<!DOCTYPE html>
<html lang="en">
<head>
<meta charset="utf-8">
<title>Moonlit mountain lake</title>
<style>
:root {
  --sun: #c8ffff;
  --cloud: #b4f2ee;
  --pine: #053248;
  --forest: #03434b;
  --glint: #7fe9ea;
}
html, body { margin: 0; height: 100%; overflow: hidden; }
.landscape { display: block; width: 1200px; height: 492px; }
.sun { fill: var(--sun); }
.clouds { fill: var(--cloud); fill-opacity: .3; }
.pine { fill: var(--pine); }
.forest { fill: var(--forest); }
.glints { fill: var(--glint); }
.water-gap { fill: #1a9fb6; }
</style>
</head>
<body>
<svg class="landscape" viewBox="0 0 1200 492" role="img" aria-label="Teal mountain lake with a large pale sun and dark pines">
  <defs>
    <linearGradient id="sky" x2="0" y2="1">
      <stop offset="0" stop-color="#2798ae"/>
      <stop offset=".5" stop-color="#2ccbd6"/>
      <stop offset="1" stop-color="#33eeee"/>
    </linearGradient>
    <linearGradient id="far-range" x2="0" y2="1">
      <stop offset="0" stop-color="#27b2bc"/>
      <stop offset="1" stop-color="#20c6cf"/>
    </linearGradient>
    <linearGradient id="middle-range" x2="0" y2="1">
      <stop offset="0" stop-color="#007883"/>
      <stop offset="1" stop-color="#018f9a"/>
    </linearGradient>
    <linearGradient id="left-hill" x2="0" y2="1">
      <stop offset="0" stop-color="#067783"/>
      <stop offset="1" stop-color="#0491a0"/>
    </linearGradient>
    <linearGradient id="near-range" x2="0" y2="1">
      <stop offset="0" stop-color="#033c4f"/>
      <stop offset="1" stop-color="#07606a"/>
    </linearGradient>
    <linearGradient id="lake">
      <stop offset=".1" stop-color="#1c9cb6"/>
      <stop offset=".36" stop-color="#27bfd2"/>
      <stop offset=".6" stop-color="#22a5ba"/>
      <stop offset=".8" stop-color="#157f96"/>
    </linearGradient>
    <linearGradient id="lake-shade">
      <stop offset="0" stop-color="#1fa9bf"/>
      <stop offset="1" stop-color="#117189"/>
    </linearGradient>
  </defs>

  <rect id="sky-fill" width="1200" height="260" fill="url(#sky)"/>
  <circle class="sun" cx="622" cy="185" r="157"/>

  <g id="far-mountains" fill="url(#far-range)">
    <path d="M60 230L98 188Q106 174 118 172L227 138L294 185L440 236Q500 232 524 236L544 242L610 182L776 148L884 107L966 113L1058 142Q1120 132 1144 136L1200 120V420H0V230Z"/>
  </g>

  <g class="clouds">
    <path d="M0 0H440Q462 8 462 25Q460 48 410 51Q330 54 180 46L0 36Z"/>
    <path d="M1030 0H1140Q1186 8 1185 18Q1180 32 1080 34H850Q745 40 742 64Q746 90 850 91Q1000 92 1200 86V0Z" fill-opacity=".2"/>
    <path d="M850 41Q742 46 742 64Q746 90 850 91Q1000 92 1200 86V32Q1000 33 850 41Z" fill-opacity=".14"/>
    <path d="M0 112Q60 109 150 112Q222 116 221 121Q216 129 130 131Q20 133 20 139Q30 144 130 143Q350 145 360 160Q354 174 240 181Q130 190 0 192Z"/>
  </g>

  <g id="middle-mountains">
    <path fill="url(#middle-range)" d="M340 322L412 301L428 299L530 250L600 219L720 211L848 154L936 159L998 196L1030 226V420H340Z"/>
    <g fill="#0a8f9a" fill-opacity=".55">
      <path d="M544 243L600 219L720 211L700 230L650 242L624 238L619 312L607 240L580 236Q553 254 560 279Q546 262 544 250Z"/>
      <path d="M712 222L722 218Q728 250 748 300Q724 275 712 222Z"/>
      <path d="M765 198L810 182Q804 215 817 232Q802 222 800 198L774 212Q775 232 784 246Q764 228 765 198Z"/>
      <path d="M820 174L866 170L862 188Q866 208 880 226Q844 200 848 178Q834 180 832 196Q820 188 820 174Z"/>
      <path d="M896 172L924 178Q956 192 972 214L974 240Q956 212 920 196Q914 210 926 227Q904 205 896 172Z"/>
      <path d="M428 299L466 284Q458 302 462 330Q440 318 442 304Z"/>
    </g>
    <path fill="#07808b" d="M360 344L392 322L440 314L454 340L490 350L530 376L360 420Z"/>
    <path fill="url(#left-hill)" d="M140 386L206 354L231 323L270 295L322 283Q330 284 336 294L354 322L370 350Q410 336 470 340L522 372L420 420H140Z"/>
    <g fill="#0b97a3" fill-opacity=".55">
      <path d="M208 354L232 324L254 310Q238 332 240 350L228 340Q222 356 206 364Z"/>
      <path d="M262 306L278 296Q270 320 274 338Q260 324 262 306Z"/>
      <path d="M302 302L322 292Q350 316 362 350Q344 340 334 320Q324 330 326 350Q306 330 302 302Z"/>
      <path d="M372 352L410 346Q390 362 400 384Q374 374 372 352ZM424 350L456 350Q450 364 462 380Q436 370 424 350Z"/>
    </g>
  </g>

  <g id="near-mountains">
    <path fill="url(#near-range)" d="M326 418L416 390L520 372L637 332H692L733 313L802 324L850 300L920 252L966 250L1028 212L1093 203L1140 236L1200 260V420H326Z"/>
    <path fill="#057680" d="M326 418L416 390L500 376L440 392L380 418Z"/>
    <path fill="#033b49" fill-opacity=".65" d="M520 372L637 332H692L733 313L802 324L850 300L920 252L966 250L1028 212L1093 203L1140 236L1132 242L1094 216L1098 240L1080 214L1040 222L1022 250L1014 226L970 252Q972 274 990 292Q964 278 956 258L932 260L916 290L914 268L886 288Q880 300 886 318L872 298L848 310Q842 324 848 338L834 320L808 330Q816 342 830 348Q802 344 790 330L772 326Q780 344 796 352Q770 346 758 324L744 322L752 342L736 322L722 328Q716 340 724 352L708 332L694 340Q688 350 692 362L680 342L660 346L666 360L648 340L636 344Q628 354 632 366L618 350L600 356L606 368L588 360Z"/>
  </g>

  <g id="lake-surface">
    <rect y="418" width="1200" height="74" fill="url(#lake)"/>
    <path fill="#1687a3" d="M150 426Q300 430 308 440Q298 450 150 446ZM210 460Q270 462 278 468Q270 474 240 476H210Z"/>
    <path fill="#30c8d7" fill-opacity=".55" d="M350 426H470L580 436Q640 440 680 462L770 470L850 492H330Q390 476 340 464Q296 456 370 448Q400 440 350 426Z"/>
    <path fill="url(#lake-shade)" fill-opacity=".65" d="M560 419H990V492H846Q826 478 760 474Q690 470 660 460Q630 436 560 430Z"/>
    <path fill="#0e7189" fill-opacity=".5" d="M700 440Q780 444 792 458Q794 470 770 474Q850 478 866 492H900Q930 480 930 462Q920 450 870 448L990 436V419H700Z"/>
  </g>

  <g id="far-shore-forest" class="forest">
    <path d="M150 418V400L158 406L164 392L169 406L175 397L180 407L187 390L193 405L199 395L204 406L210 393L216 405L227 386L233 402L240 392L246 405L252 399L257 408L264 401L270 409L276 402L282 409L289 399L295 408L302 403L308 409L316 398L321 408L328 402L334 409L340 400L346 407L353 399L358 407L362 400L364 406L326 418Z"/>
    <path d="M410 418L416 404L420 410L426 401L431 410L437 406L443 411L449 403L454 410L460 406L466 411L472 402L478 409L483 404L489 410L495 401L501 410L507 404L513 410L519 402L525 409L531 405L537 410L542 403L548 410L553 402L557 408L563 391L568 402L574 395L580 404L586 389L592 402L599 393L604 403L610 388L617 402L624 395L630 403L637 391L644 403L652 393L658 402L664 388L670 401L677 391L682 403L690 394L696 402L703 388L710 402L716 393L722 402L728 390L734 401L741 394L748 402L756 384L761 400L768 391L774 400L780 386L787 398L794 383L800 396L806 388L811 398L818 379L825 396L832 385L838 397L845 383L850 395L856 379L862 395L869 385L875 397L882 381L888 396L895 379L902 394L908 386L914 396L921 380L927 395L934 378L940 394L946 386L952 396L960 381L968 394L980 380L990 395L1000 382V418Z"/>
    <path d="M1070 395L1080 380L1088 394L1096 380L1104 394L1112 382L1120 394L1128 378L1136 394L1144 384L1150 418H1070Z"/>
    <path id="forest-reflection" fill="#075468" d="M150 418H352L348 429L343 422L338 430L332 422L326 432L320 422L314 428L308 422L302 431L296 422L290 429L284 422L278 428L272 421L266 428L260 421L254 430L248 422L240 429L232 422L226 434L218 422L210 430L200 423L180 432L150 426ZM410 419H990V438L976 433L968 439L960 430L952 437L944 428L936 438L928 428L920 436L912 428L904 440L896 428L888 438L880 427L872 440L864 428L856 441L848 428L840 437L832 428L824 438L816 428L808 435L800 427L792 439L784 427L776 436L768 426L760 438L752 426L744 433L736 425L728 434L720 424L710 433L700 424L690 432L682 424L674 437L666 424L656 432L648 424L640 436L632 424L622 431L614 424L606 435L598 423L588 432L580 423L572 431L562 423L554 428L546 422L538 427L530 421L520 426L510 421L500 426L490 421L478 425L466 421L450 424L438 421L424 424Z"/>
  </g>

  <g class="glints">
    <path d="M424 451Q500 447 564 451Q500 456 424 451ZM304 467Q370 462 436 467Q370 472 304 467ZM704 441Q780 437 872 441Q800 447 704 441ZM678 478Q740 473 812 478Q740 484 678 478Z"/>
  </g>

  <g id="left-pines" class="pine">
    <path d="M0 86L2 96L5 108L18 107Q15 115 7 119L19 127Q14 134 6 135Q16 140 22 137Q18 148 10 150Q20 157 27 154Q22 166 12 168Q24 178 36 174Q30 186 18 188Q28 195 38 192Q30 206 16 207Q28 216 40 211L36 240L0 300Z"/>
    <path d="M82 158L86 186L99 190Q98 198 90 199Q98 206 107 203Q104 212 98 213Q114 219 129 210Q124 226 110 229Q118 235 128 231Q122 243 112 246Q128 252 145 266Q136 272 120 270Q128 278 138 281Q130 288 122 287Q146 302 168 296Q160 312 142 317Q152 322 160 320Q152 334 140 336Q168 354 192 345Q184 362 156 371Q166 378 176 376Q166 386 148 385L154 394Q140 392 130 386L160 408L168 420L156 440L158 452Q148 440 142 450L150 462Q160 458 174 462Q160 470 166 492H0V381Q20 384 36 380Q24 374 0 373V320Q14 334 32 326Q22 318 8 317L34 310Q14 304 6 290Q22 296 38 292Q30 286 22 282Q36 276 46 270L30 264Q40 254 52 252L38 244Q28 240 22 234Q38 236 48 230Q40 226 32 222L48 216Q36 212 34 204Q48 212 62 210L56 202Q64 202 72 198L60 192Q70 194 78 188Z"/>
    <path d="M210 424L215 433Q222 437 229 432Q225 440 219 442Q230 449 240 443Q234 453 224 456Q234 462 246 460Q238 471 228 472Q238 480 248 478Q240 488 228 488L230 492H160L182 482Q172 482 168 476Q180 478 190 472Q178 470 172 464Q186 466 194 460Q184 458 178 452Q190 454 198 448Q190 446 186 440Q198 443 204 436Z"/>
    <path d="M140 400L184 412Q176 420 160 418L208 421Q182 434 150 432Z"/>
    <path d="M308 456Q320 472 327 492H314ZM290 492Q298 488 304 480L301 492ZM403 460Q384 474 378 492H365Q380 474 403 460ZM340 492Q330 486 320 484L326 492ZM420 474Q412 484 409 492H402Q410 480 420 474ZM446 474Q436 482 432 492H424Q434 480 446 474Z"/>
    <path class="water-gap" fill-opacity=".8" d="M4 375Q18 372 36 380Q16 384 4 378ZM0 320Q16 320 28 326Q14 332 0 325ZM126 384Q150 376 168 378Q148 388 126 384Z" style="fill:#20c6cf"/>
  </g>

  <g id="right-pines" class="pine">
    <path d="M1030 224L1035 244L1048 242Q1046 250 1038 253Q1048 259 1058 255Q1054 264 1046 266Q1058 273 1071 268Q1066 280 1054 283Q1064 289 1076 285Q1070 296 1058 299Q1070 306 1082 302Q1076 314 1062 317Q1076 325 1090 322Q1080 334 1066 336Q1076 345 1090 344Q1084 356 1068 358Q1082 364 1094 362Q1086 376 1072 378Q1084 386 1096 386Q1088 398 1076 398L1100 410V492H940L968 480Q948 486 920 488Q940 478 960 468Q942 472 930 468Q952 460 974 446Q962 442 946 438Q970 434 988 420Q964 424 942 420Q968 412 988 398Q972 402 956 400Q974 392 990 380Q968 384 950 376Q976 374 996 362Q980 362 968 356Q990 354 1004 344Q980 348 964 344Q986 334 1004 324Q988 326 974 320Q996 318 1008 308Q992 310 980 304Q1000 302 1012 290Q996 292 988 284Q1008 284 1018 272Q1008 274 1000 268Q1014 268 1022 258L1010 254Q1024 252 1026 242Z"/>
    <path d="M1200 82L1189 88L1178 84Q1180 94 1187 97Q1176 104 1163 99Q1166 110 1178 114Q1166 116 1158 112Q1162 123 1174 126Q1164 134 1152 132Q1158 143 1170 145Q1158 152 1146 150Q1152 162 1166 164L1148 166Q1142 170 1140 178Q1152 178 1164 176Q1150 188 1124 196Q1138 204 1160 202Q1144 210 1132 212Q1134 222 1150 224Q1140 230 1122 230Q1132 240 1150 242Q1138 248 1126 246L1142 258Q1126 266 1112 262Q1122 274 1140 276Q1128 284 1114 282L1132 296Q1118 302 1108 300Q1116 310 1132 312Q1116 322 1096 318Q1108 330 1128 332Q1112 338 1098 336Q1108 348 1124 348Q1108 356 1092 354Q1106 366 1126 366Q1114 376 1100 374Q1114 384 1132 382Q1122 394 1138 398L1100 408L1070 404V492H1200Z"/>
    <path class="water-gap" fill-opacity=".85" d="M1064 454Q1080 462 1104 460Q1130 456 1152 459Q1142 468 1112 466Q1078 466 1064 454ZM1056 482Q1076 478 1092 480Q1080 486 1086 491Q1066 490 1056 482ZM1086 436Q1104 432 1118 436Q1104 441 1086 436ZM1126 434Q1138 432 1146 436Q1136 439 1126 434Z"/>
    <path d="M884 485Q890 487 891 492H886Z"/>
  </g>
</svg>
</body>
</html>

- YOUR INSTRUCTIONS
Only lines with the word "middle" count here; copy every one from the records.

- EXPECTED ANSWER
    <linearGradient id="middle-range" x2="0" y2="1">
  <g id="middle-mountains">
    <path fill="url(#middle-range)" d="M340 322L412 301L428 299L530 250L600 219L720 211L848 154L936 159L998 196L1030 226V420H340Z"/>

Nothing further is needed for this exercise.